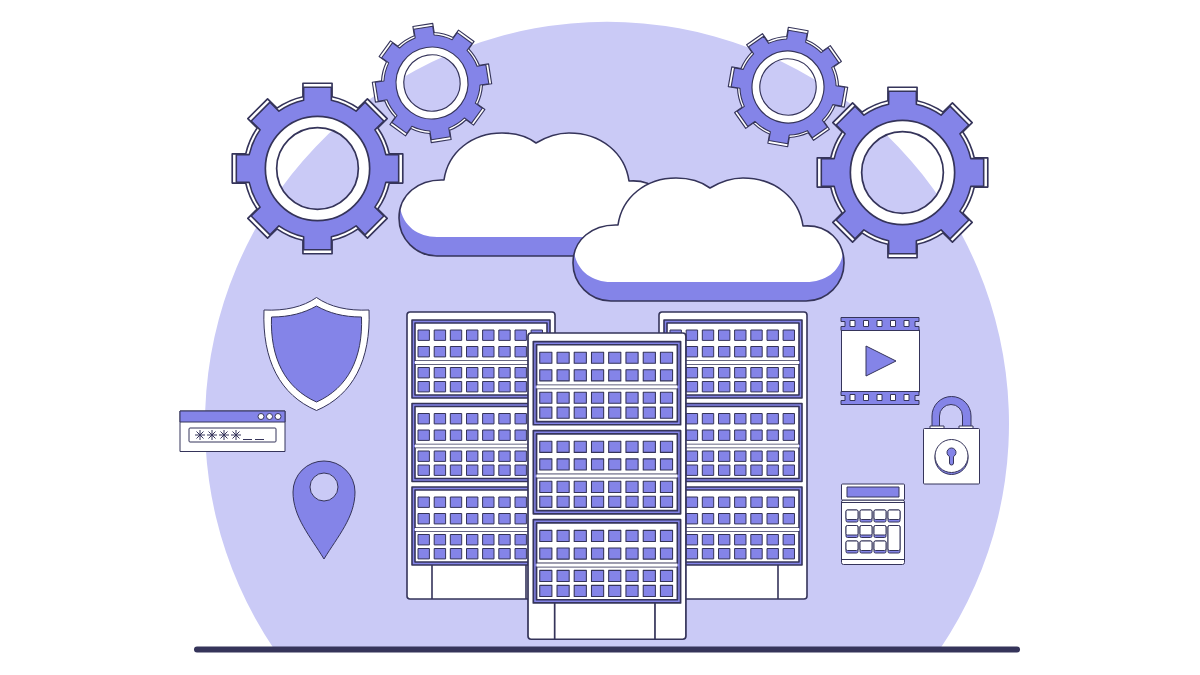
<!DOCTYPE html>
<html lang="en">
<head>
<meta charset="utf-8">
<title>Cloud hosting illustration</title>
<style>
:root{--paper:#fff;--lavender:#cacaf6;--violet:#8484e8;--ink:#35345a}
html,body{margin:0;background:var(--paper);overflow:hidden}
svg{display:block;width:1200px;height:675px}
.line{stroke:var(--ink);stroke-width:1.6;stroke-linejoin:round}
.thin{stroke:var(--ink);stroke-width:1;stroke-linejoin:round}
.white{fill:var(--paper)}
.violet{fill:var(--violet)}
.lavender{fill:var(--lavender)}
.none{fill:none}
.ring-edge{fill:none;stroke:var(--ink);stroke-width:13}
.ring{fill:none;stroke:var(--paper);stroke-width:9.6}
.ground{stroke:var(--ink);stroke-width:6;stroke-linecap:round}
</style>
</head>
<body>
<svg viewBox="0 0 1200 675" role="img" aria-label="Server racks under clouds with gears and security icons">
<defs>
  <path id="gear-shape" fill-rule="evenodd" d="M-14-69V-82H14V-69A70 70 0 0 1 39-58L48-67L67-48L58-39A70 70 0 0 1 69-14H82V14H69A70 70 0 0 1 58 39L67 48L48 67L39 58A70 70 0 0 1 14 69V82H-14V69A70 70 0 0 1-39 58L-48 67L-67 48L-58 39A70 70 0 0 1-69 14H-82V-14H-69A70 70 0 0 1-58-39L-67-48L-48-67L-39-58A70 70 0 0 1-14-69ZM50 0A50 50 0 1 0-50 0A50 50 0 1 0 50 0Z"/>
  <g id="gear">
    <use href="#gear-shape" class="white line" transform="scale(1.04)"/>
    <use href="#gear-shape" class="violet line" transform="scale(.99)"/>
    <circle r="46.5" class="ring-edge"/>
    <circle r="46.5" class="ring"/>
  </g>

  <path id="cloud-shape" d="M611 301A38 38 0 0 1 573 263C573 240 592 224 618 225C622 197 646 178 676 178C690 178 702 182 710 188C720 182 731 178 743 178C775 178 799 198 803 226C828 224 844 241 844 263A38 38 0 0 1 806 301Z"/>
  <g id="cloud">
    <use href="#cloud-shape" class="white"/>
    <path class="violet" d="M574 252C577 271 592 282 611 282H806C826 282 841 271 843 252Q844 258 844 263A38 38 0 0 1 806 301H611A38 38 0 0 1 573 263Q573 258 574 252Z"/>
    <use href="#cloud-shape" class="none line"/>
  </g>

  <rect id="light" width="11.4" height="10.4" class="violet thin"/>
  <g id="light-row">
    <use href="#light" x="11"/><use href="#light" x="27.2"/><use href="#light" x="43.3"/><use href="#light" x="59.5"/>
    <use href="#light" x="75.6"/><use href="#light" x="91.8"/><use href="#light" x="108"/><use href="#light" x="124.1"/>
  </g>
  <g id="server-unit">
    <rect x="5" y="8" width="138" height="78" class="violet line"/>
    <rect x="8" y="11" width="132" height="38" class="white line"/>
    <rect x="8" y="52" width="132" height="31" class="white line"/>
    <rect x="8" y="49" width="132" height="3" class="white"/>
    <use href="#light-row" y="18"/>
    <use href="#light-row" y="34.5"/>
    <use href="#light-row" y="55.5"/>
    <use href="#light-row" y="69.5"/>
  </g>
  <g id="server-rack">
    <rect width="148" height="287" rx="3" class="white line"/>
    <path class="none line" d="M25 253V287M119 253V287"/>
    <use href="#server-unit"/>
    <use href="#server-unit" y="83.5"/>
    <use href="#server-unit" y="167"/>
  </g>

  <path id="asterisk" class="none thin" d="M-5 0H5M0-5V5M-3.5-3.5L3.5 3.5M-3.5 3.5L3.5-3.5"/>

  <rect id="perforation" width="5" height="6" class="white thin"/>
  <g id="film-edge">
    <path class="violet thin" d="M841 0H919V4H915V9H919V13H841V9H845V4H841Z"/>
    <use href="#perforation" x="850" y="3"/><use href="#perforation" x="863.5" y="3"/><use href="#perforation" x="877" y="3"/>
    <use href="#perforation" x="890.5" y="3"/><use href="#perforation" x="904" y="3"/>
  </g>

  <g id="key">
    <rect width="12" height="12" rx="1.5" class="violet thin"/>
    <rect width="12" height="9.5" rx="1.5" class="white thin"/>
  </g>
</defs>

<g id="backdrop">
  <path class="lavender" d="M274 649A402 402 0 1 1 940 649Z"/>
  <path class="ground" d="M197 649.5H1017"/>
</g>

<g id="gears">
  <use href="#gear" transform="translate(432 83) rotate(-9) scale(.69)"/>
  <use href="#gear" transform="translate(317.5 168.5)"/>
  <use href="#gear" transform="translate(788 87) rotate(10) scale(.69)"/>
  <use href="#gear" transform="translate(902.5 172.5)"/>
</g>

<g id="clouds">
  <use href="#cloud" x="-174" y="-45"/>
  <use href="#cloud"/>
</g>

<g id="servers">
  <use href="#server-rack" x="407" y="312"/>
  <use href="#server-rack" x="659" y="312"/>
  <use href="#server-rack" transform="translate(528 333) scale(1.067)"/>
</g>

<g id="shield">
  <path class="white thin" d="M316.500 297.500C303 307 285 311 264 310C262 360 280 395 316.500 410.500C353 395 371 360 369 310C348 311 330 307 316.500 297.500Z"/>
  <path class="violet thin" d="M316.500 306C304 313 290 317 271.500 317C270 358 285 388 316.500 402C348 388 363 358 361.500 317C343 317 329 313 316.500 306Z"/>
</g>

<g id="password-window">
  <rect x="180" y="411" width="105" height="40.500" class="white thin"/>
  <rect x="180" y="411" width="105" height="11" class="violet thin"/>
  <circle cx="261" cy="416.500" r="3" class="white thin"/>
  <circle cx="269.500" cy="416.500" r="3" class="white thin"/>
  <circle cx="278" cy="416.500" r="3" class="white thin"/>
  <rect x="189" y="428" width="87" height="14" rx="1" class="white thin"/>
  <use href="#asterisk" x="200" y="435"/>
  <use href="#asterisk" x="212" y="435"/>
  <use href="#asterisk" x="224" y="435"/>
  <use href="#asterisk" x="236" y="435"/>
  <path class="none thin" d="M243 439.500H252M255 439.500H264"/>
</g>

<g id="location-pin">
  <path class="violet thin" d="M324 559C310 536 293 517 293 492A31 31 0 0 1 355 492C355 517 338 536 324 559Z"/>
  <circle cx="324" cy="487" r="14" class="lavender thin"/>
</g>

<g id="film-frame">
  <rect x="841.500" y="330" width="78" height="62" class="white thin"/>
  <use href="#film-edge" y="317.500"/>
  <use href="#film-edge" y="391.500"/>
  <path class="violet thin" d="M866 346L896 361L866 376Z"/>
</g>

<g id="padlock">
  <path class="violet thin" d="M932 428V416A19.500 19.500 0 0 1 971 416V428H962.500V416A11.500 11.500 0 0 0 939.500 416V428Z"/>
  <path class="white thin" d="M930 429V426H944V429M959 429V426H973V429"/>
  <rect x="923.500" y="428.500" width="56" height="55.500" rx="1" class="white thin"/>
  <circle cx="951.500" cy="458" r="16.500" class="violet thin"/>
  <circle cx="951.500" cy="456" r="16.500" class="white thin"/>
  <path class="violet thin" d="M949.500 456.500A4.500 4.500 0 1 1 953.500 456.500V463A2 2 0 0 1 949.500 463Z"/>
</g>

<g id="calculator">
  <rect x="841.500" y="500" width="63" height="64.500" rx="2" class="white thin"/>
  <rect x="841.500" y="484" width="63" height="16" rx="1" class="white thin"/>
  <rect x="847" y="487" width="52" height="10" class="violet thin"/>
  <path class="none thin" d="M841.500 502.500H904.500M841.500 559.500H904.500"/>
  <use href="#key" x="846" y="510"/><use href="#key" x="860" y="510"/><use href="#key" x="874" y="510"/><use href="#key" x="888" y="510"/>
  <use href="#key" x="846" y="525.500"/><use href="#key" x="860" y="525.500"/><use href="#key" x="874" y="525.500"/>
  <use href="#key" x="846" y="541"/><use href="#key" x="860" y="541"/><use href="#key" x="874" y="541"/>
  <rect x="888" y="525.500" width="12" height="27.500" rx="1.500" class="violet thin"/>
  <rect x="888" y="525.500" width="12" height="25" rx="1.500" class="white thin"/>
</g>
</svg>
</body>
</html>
● ● ●
--- Your goal ---
What is the number of lines in the listing that include "gears"? Answer with that number only.

--- Task output ---
2